Policy and Research Papers
Governing & Managing the Defence Sector
This book is about understanding, managing and, as necessary, reforming the defence sector. It does not, however, treat the defence sector in isolation, but as part of government and the security sector, as a grouping of assets that can be employed in support of overall national policy. Nor does it equate the defence sector with the military alone.
Limits to Supporting Security Sector Interventions in the DRC
Since 2003, the international community has invested considerable resources in keeping the peace in the Democratic Republic of Congo (DRC). Many interventions were focused on supporting security sector reform (SSR) and on the stabilisation of the volatile ‘militia belt’ in the eastern DRC, but these only achieved limited impact and the security context remains volatile. To explain why international efforts did not bring about the expected changes, the authors examine issues such as the peculiar relationship between the armed forces and local communities, and the neopatrimonial incentives of the Congolese elite. A largely technical approach that ignored the bigger political picture underscores the failure to fundamentally change the DRC’s security context. The defeat of the M23 rebellion in 2013 was a rare success, but it now threatens to take away the necessary pressure for meaningful reform.
Strengthening Prosecutorial Accountability in South Africa

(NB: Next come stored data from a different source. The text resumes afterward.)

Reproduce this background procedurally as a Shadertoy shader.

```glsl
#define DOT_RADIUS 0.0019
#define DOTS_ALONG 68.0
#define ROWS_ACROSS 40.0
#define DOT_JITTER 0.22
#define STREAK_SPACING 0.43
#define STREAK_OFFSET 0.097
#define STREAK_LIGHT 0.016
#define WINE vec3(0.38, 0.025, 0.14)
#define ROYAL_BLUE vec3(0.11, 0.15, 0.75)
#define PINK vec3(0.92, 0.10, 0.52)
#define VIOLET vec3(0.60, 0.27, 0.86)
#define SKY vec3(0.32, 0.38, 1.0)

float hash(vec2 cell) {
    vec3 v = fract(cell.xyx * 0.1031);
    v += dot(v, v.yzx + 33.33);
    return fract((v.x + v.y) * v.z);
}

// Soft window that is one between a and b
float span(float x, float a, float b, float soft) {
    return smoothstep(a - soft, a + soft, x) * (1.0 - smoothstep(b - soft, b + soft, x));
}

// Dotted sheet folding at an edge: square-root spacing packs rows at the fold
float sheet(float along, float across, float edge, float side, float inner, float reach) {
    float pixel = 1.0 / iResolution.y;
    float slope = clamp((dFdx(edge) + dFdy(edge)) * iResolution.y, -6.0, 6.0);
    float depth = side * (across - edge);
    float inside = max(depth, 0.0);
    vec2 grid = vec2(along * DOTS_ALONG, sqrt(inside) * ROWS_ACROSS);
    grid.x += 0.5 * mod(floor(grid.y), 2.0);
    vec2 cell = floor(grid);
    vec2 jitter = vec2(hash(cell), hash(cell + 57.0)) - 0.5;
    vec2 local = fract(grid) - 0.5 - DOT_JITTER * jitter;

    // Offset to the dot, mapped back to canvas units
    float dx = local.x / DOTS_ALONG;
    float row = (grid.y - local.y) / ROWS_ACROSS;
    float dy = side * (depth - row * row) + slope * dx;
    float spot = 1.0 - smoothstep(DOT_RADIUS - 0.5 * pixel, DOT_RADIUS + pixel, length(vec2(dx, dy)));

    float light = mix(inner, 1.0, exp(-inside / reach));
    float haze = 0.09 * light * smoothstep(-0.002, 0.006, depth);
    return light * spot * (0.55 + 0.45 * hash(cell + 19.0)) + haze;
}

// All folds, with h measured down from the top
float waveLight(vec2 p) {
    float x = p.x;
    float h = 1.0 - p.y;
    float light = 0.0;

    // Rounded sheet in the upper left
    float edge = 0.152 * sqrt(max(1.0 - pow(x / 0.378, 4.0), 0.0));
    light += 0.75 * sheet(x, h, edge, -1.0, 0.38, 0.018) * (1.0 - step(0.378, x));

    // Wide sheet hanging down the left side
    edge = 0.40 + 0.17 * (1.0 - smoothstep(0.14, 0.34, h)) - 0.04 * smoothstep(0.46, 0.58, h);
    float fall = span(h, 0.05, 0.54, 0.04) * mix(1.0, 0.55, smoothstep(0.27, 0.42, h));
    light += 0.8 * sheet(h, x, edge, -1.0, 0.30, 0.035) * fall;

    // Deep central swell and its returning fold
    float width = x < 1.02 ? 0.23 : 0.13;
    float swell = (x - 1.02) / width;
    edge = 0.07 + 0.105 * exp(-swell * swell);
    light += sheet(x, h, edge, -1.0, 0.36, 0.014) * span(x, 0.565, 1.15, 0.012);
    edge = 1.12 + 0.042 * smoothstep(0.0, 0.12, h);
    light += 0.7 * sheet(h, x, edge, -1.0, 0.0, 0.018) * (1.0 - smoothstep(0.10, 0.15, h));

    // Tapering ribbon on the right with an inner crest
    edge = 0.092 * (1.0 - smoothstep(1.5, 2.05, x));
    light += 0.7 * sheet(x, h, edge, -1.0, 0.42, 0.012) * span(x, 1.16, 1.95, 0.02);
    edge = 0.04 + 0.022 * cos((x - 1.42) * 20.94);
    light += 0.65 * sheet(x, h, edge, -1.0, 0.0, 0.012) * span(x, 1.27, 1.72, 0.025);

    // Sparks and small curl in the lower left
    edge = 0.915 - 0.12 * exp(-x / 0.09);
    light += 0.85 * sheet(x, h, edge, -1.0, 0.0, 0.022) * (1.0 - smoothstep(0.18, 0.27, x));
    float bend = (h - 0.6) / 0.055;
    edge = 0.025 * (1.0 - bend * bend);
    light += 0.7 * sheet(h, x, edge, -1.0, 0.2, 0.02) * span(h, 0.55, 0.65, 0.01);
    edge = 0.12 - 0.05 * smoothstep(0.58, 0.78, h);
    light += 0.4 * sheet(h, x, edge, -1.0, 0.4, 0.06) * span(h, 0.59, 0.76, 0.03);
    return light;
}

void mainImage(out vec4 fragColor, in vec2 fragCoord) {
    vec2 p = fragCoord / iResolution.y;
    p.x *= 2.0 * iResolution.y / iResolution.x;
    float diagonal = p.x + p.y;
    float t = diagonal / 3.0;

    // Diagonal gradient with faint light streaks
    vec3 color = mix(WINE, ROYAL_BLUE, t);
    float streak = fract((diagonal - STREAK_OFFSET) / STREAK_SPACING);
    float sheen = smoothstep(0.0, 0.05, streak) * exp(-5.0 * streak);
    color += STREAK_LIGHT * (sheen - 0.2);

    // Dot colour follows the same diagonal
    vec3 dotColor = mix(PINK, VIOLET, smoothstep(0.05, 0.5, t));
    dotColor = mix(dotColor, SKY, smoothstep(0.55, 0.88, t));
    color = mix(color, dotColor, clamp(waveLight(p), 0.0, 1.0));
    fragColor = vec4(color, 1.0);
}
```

As gatekeepers to the criminal justice system, prosecutors are its most powerful officials. Prosecutors’ considerable discretion – about whom to charge and for which crimes – affects the lives and fate of thousands of criminal suspects, and the safety and security of all citizens.
Yet, in South Africa, no dedicated oversight and accountability mechanism scrutinises the activities of the country’s prosecutors. Constructive oversight can assist the National Prosecuting Authority (NPA) to enhance both its performance and public confidence in its work.

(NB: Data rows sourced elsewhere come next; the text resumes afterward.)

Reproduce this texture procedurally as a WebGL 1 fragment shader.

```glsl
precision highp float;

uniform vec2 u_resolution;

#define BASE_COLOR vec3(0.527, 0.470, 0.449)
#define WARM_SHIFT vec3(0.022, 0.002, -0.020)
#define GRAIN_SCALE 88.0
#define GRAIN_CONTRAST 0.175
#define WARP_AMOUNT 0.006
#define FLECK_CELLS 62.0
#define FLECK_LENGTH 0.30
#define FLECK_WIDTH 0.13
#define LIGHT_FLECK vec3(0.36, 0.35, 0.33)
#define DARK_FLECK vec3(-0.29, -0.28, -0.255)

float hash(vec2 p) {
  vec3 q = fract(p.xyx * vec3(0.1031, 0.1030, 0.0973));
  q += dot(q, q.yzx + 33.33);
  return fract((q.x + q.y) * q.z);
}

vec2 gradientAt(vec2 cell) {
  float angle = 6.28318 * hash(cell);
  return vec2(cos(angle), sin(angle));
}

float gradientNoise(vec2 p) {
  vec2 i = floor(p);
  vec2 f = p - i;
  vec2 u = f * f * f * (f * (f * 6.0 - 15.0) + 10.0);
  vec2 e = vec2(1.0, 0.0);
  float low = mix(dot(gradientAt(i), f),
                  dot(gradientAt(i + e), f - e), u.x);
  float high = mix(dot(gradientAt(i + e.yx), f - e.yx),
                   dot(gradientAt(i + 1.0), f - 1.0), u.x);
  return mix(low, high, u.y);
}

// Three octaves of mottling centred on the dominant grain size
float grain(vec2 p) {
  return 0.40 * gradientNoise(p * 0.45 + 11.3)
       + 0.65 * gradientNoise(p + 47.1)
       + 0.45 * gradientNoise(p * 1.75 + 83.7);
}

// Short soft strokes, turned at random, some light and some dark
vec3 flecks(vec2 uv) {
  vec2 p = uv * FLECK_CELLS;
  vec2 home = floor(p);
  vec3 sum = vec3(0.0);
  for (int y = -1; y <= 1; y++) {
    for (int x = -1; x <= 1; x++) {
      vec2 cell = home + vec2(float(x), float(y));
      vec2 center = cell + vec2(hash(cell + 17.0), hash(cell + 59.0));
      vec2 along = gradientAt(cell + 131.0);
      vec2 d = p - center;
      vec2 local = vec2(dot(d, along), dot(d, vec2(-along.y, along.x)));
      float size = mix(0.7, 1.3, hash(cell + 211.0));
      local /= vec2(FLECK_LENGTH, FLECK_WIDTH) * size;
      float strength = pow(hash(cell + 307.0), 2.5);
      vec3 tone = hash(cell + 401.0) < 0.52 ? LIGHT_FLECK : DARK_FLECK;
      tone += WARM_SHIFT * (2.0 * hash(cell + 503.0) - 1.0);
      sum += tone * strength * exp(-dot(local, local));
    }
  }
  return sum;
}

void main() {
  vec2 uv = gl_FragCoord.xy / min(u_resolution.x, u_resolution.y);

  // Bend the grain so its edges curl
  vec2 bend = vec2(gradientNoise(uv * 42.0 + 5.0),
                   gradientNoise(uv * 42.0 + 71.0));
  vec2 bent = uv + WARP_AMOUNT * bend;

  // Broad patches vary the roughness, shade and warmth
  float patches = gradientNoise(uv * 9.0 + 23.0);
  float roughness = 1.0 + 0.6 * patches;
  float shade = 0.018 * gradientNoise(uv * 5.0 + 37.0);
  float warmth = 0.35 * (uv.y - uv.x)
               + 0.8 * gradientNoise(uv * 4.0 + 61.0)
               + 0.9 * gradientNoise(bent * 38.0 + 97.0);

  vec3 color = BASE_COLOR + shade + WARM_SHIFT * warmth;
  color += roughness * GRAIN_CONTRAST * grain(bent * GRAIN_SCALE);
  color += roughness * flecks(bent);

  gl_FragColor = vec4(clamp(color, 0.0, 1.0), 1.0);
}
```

The paper reviews a number of prosecutorial accountability mechanisms drawing on real-world examples. These mechanisms are assessed and their applicability to the South African context is critically explored.

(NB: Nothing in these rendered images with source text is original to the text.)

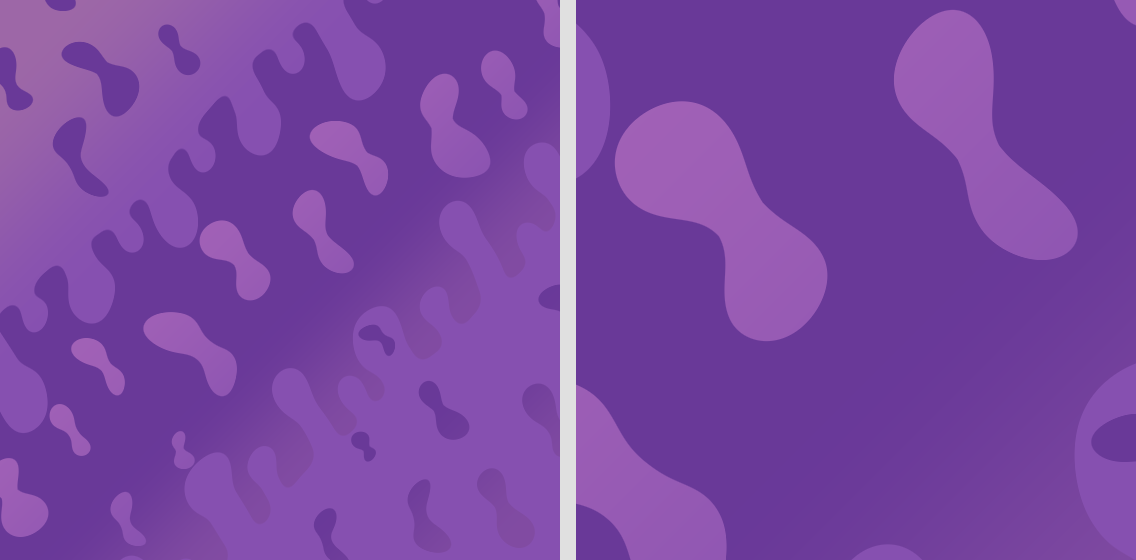
Left: the whole. Right: its middle third, enlarged.
This background is drawn by a Shadertoy shader. Its source:

```glsl
// Liquid purple backdrop: two light corners drip into a dark diagonal band.
// Drips are smoothly joined bulbs along each edge; dumbbell drops come from
// a jittered cell grid, shrink to clear the edges, and take diagonal gradients.

const vec2 FLOW = vec2(0.574, -0.819);   // long axis of the drops
const vec2 ACROSS = vec2(0.819, 0.574);
const vec2 CELL = vec2(0.145, 0.2);
const float DRIP_SPACING = 0.105;

vec3 hash3(vec2 p) {
    vec3 q = fract(p.xyx * vec3(0.1031, 0.1030, 0.0973));
    q += dot(q, q.yxz + 33.33);
    return fract((q.xxy + q.yzz) * q.zyx);
}

float smoothMin(float a, float b, float k) {
    float h = max(k - abs(a - b), 0.0) / k;
    return min(a, b) - 0.25 * k * h * h;
}

// Distance to a vertical segment from y = lo to y = hi
float stem(vec2 p, float lo, float hi, float radius) {
    return length(vec2(p.x, p.y - clamp(p.y, lo, hi))) - radius;
}

// Half plane y < 0 with round drips growing towards +y; negative inside
float drippingEdge(vec2 q, float seed) {
    float d = q.y + 0.045 + 0.015 * sin(q.x * 11.0 + seed);
    float nearest = floor(q.x / DRIP_SPACING);
    for (int i = -2; i <= 2; i++) {
        float id = nearest + float(i);
        vec3 h = hash3(vec2(id, seed));
        float large = mod(id, 2.0);
        float radius = mix(mix(0.020, 0.030, h.z), mix(0.036, 0.053, h.z), large);
        float tip = mix(mix(-0.02, 0.035, h.y), mix(0.02, 0.085, h.y), large);
        vec2 p = q - vec2((id + 0.5 + 0.16 * (h.x - 0.5)) * DRIP_SPACING, 0.0);
        float bulb = length(p - vec2(0.0, tip)) - radius;
        float drip = smoothMin(bulb, stem(p, -0.15, tip, 0.72 * radius), 0.02);
        d = smoothMin(d, drip, 0.025);
    }
    return d;
}

// Both light corners: negative inside, positive in the dark band
float lightCorners(vec2 p) {
    float along = (p.x + p.y) * 0.7071;
    float down = (p.x + 1.0 - p.y) * 0.7071;
    along += 0.25 * down;
    return min(drippingEdge(vec2(along, down - 0.455), 3.0),
               drippingEdge(vec2(along, 0.945 - down), 8.0));
}

// Bent dumbbell along y with total half length 'size'
float dumbbell(vec2 p, float size, vec3 h) {
    p.x += (h.x - 0.5) * 0.8 * p.y * p.y / size;
    float big = size * mix(0.38, 0.52, h.y);
    float small = size * mix(0.27, 0.36, h.z);
    float hi = size - big;
    float lo = small - size;
    float ends = min(length(p - vec2(0.0, hi)) - big,
                     length(p - vec2(0.0, lo)) - small);
    return smoothMin(ends, stem(p, lo, hi, 0.19 * size), 0.32 * size);
}

// Nearest drop over the neighbouring cells, columns shifted at random
float drops(vec2 p) {
    vec2 q = vec2(dot(p, ACROSS), dot(p, FLOW));
    float d = 1.0;
    for (int i = -1; i <= 1; i++) {
        float column = floor(q.x / CELL.x) + float(i);
        float shift = hash3(vec2(column, 41.0)).x;
        for (int j = -1; j <= 1; j++) {
            float row = floor(q.y / CELL.y - shift) + float(j);
            vec3 h = hash3(vec2(column, row) + 17.0);
            vec3 shape = hash3(vec2(row, column) + 73.0);
            float size = mix(0.06, 0.098, h.x);
            vec2 center = (vec2(column, row + shift) + 0.5) * CELL;
            center += (h.yz - 0.5) * vec2(0.03, 2.0 * (0.098 - size));

            // Keep clear of the dripping edges
            float room = lightCorners(ACROSS * center.x + FLOW * center.y);
            size = min(room < 0.0 ? 0.8 * size : size, abs(room) - 0.006);
            if (size < 0.026) continue;

            float tilt = (shape.x - 0.5) * 0.6;
            vec2 local = q - center;
            local = mat2(cos(tilt), sin(tilt), -sin(tilt), cos(tilt)) * local;
            local.y *= h.z > 0.45 ? -1.0 : 1.0;
            d = min(d, dumbbell(local, size, shape));
        }
    }
    return d;
}

float coverage(float d, float pixel) {
    return clamp(0.5 - d / pixel, 0.0, 1.0);
}

void mainImage(out vec4 fragColor, in vec2 fragCoord) {
    vec2 uv = fragCoord / iResolution.xy;
    float pixel = 1.0 / min(iResolution.x, iResolution.y);
    float t = 0.5 * (uv.x + 1.0 - uv.y);   // 0 upper left, 1 lower right

    // Layered sines make the outlines less regular
    vec2 p = uv + 0.007 * sin(uv.yx * 19.0 + vec2(0.4, 2.1))
                + 0.003 * sin(uv.yx * 41.0 + vec2(1.7, 0.3));
    float light = coverage(lightCorners(p), pixel);
    float drop = coverage(drops(p), pixel);

    // Diagonal gradients
    vec3 violet = vec3(0.412, 0.222, 0.598);
    vec3 plum = vec3(0.505, 0.295, 0.635);
    vec3 lilac = vec3(0.527, 0.315, 0.690);
    vec3 band = mix(violet, plum, smoothstep(0.53, 0.70, t));
    vec3 corner = mix(vec3(0.615, 0.405, 0.655), lilac, smoothstep(0.06, 0.33, t));
    vec3 paleDrop = mix(vec3(0.630, 0.380, 0.715), lilac, smoothstep(0.36, 0.68, t));
    vec3 darkDrop = mix(violet, plum, smoothstep(0.74, 0.94, t));

    vec3 color = mix(band, corner, light);
    color = mix(color, mix(paleDrop, darkDrop, light), drop);
    fragColor = vec4(color, 1.0);
}
```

Completing the demobilisation, disarmament and reintegration process of armed groups in the Democratic Republic of Congo and the link to security s...
An ISS analysis on the difficulties and challenges in implementing DDR and SSR processes in the DRC.
The Security Sector in Southern Africa
The Security Sector Governance (SSG) Programme of the Institute for Security Studies (ISS) conducted baseline studies of the security sector in six Southern African countries, namely Botswana, Democratic Republic of Congo (DRC), Lesotho, Mozambique, South Africa and Zimbabwe, as well as the Southern African Development Community’s Organ on Politics, Defence and Security (SADC Organ). The results of this research are reflected in this monograph.
Understanding Africa’s contemporary conflicts Origins, challenges and peacebuilding
How then do war-torn communities with reduced capacity set about their reconstruction and arrive at a situation of peace? In answering this question, this monograph is structured in three parts. The first part, consisting of two chapters, examines changing methodologies through which we can more accurately analyse and map violent conflict, its causes and effects. Th e second then consider conflict resolution and peacebuilding and the key challenges and obstacles, while the final part documents success stories in the reconstruction of sub-Saharan Africa through looking at various theoretical and contextual examples.
Zimbabwe: Political and Security Challenges to the Transition
This briefing focuses on political party and security issues, as well as South Africa’s mediation. Subsequent reporting will analyse other topics vital to the transition, including
constitutional and legal reform, justice and reconciliation, sanctions policies and security sector reform.